When a sports team reach the end of the line, the first demand is usually to turn to youth. The alternative is not as eye-catching or as exciting but nevertheless, it is sometimes wiser to go for a player with knowledge and experience.
Seven years after he was last called up for a Test match, Liam Plunkett is back in England colours and, on the evidence on offer against Sri Lanka at Lord’s, as well as on the first day of this second Test, he has much to contribute to the pace attack.

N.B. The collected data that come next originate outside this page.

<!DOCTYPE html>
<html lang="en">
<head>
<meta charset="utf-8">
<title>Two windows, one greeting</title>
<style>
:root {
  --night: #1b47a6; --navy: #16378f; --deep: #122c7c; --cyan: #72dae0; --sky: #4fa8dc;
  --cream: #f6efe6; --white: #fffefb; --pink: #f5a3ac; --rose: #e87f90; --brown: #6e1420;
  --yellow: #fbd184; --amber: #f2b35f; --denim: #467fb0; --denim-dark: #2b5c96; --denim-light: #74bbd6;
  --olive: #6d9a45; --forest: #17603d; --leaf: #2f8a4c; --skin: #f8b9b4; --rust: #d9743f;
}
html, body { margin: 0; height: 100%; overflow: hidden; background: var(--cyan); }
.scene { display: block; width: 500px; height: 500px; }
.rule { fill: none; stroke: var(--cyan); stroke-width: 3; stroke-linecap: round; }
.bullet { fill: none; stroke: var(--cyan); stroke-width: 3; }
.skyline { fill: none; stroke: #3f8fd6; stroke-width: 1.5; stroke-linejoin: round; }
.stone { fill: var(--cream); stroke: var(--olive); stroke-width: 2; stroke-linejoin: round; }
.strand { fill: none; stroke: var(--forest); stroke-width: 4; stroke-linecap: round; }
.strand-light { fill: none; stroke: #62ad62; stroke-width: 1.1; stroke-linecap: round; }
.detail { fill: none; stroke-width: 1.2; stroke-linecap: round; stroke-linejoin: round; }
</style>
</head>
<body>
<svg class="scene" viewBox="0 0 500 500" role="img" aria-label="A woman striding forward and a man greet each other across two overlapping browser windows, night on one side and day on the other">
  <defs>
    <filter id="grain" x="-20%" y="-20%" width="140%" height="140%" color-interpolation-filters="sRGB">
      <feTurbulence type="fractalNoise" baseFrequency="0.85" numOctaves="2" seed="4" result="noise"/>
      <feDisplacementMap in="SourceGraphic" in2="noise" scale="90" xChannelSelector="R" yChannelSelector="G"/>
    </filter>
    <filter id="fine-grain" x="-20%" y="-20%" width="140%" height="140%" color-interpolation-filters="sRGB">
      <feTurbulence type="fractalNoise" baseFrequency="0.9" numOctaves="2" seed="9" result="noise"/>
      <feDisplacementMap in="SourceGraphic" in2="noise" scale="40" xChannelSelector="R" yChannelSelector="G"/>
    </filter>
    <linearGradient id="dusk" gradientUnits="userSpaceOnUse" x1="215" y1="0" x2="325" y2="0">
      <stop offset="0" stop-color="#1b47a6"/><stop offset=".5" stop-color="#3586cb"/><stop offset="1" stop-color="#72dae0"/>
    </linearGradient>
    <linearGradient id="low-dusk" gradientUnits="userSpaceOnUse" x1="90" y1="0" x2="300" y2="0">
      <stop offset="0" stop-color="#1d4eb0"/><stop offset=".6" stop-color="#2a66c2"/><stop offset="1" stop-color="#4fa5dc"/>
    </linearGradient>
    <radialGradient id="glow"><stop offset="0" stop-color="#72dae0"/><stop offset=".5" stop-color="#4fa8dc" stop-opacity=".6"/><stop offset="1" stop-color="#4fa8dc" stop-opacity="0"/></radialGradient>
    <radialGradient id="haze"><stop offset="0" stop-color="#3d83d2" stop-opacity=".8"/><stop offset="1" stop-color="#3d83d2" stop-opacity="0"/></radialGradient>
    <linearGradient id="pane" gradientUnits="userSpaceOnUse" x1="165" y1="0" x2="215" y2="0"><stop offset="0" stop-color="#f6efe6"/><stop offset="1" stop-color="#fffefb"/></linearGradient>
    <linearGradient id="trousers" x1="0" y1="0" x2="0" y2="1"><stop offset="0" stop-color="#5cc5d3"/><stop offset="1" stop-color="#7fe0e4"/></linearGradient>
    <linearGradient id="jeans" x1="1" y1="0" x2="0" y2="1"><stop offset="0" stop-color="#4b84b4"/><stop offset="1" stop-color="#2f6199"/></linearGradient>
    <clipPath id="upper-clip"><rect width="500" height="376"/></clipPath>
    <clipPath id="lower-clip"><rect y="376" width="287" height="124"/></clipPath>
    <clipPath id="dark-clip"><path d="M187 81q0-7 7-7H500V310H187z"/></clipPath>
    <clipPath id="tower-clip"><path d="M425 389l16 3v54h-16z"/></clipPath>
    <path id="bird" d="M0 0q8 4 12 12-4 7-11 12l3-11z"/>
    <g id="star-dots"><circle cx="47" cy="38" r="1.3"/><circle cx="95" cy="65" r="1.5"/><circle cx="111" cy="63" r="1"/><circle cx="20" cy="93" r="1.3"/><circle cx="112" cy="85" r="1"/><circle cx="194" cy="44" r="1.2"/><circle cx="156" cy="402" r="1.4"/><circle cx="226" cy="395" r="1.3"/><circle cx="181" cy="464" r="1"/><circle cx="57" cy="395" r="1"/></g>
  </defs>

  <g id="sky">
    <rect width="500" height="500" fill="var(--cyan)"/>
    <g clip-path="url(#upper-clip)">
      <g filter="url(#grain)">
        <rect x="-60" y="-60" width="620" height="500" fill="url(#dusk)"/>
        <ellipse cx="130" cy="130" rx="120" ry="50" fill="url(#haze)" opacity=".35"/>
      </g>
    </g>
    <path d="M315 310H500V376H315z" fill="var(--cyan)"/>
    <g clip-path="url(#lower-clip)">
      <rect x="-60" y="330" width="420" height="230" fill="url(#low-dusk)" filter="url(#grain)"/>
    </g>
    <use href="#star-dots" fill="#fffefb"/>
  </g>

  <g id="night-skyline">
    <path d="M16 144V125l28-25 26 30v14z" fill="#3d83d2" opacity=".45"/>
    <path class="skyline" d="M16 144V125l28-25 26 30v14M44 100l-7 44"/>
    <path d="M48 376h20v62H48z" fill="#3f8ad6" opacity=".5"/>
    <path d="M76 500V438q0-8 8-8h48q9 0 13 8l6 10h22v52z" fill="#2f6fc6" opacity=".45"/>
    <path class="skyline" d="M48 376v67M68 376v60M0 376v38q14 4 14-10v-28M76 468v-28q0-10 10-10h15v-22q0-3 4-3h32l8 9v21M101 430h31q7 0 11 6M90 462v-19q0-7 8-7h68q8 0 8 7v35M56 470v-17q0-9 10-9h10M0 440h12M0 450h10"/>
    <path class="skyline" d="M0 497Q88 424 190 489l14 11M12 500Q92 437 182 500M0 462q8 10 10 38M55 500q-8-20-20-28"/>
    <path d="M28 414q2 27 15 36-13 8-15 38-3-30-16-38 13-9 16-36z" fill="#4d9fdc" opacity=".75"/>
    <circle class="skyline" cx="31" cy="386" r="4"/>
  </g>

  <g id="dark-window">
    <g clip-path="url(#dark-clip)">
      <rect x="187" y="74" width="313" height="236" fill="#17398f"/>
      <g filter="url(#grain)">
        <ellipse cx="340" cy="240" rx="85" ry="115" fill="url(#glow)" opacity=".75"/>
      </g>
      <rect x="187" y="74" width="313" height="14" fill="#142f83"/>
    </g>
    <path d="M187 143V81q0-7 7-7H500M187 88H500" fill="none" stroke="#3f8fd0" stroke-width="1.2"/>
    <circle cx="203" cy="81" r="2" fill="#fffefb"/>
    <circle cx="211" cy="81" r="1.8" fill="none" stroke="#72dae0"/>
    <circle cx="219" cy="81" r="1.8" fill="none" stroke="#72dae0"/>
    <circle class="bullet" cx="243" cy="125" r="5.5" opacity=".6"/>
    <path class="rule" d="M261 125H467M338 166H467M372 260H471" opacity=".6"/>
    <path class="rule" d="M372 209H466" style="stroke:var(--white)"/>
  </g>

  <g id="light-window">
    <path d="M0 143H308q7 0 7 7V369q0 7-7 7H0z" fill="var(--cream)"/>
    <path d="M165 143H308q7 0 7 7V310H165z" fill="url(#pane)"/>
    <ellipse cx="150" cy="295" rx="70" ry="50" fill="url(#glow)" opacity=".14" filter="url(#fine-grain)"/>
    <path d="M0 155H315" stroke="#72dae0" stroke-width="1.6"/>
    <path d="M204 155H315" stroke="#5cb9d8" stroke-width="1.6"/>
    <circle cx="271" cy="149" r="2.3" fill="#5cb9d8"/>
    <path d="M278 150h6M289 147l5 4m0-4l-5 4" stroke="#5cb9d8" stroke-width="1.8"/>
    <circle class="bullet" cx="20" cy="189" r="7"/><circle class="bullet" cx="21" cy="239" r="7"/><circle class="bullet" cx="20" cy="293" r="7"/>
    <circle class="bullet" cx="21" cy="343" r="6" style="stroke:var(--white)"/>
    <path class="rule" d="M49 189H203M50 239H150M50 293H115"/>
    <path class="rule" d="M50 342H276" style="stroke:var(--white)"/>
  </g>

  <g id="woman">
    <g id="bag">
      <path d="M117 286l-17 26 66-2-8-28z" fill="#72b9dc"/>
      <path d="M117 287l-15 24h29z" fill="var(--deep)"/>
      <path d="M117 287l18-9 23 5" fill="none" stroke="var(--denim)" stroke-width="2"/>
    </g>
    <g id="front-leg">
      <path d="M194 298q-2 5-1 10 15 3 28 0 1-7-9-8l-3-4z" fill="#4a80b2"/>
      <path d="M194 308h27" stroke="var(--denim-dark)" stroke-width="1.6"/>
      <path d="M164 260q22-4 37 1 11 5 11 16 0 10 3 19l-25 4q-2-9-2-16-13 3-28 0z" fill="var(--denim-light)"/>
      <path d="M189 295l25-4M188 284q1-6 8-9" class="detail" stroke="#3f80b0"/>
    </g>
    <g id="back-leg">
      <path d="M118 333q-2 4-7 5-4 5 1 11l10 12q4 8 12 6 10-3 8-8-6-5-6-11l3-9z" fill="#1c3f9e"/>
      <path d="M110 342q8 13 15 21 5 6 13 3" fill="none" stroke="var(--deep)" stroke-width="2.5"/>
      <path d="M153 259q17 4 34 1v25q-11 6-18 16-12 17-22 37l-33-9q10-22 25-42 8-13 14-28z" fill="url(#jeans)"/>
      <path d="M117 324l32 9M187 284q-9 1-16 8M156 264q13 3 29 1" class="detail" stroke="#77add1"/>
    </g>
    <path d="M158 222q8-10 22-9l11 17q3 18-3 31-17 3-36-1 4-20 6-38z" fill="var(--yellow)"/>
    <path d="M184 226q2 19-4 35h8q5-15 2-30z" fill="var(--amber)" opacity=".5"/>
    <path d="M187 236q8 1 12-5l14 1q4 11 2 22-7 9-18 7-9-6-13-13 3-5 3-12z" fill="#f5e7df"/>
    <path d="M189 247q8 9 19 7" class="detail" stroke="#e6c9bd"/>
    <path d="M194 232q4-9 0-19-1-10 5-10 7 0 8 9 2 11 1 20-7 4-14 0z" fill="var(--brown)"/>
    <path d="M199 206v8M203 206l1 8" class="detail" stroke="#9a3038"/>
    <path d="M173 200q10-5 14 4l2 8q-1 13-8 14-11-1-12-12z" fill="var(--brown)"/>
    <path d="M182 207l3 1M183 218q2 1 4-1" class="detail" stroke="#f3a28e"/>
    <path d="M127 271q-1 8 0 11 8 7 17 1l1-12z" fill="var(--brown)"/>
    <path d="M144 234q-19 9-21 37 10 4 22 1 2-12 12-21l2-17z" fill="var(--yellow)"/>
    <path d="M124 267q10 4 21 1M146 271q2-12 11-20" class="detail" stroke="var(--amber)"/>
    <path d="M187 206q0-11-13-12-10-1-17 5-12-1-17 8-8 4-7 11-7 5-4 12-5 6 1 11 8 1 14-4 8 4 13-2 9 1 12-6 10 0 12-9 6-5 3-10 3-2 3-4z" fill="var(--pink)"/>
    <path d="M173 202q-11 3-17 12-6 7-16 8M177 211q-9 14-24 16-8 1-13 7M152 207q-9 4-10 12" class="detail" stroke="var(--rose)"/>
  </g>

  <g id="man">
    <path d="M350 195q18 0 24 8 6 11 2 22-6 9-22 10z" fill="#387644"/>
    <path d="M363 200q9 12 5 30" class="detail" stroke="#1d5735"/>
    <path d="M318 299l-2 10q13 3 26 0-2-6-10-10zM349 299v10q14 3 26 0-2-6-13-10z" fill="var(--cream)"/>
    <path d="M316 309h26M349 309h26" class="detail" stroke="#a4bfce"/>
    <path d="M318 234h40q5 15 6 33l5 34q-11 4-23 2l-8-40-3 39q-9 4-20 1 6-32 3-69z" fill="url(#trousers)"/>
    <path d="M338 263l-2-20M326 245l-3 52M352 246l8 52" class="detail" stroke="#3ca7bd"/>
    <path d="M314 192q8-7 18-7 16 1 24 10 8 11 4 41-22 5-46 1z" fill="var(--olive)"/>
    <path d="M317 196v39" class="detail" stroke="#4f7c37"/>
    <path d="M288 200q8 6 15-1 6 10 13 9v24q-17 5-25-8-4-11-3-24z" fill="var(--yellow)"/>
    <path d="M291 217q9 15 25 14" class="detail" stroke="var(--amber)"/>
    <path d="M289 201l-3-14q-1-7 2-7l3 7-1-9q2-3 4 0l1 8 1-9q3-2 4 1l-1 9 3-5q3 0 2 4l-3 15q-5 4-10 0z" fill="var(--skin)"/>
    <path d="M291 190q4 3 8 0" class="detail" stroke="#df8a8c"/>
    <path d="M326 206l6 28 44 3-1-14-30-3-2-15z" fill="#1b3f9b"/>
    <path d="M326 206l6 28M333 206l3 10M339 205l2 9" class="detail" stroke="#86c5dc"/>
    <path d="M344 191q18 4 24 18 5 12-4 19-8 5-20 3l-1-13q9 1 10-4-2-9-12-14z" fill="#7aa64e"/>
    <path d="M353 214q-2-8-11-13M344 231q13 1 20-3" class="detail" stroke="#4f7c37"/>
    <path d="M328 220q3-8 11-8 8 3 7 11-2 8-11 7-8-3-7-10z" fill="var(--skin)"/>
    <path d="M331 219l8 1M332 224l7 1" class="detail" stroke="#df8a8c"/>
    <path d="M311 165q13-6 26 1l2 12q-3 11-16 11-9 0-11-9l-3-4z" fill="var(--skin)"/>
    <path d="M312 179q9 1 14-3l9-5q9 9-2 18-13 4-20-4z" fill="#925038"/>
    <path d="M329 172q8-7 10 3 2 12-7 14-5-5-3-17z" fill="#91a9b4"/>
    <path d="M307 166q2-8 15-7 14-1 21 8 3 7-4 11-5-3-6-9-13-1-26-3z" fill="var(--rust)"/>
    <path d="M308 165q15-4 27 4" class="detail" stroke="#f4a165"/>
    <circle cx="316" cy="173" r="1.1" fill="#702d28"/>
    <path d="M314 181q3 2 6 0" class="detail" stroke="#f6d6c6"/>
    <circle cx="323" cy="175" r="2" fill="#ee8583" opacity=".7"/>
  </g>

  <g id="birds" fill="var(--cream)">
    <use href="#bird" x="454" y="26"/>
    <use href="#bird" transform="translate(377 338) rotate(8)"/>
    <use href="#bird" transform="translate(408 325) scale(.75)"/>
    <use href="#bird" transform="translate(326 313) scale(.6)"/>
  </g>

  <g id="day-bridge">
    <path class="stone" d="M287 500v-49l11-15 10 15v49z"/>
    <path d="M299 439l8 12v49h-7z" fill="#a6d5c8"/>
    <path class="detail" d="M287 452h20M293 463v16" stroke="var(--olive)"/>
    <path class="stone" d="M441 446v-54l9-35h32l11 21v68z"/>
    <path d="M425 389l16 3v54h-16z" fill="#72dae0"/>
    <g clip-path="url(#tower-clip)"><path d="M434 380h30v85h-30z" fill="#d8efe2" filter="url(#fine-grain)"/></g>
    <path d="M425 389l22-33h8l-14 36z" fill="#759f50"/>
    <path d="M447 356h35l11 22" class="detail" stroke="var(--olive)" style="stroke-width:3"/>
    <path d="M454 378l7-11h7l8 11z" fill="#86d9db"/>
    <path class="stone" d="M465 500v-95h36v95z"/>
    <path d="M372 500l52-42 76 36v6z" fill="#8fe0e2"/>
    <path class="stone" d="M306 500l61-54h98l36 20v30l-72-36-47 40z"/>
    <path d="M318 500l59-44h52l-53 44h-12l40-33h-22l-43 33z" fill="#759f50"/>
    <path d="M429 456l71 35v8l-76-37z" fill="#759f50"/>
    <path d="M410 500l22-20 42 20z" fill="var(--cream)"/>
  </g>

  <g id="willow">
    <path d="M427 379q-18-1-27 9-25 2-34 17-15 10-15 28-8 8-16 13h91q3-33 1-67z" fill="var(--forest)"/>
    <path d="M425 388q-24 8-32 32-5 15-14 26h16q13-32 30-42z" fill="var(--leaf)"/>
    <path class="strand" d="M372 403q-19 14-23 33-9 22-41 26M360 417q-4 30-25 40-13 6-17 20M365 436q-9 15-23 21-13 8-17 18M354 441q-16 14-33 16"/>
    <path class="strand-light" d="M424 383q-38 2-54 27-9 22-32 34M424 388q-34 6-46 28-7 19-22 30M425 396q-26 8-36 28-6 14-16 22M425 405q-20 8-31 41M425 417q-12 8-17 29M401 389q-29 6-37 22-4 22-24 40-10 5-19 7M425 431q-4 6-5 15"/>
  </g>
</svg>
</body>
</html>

Now 29, Plunkett will probably not be around for a long time. Fast bowling is hard work, so – fitness and form permitting – we might see him in international cricket for three or four years, perhaps five at a push. That does not matter. If Plunkett can thrive in the coming seasons, it will ease the minds of England selectors, and the temptation for radical yet unjustified selections – Tymal Mills, of Essex, springs to mind – will fade.
The difference between Plunkett and a bowler in his early twenties is that he understands his game. As obvious as that sounds, it is a quality sometimes overlooked. When Plunkett finds life difficult on his Test return – as undoubtedly he will – he will have an 11-year career in first-class cricket upon which to draw.
He has also known what it is to rise, then fall, before climbing to the top again. Plunkett’s career was drifting before he left Durham for Yorkshire in the autumn of 2012. A series of increasingly confident, menacing performances have restored him to international favour and now Plunkett has another chance, he looks determined to take it.
At his new home ground yesterday, some of Plunkett’s bowling was explosive, and thrilling to watch. He was quick and consistent, his hostility scrambling the mind of Dimuth Karunaratne to such a degree that the Sri Lanka opening batsman played across a full, straight delivery and was bowled through the gate.
If, as an international bowler, you can take the wicket of Kumar Sangakkara, you are doing something right. Plunkett should have done so twice, but failed on both occasions. On one of which he was culpable; on the other, he certainly was not.
In the middle of another rapid stint, Plunkett drew the edge from the Sri Lankan maestro and leapt skywards in celebration. His joy was premature, however. Matt Prior, playing in his 77th Test, contrived to drop a catch for which he had barely had to move. Prior tried to suggest the ball had moved erratically in flight, but that did not spare him the harsh judgement of Michael Vaughan. “A goober,” remarked the former England captain, using a cricketing slang term for a particularly bad error.
In the final over before lunch, Plunkett himself was at fault as he failed to appeal when Sangakkara chased a wide delivery. Television replays during the lunch interval showed that batsman had made a faint connection with the ball.
Perhaps the younger Plunkett would have become disheartened. The older version responded with two wickets in two deliveries, removing Mahela Jayawardene – one of the world’s finest batsman – and Lahiru Thirimanne. Then, as Plunkett and Stuart Broad tore apart Sri Lanka in the final session, the former delivered a venomous bouncer that would have troubled many more accomplished batsmen than Dhammika Prasad.
Prasad has been recalled to the side for this Test but his first innings lasted only two balls. His attempts to evade Plunkett’s bumper were in vain as the ball took the glove and was caught behind.
Bowling in tandem during the late afternoon, Plunkett and Broad were fearsome indeed. “I know what I am now,” Plunkett said in the build-up to this Test. “I run in and hit the pitch hard and back myself to do that.”
This is a man who knows his mind and is aware of his role, as Sri Lanka have discovered already. Later in the summer, India’s batting technicians may be the next to feel Plunkett’s fire.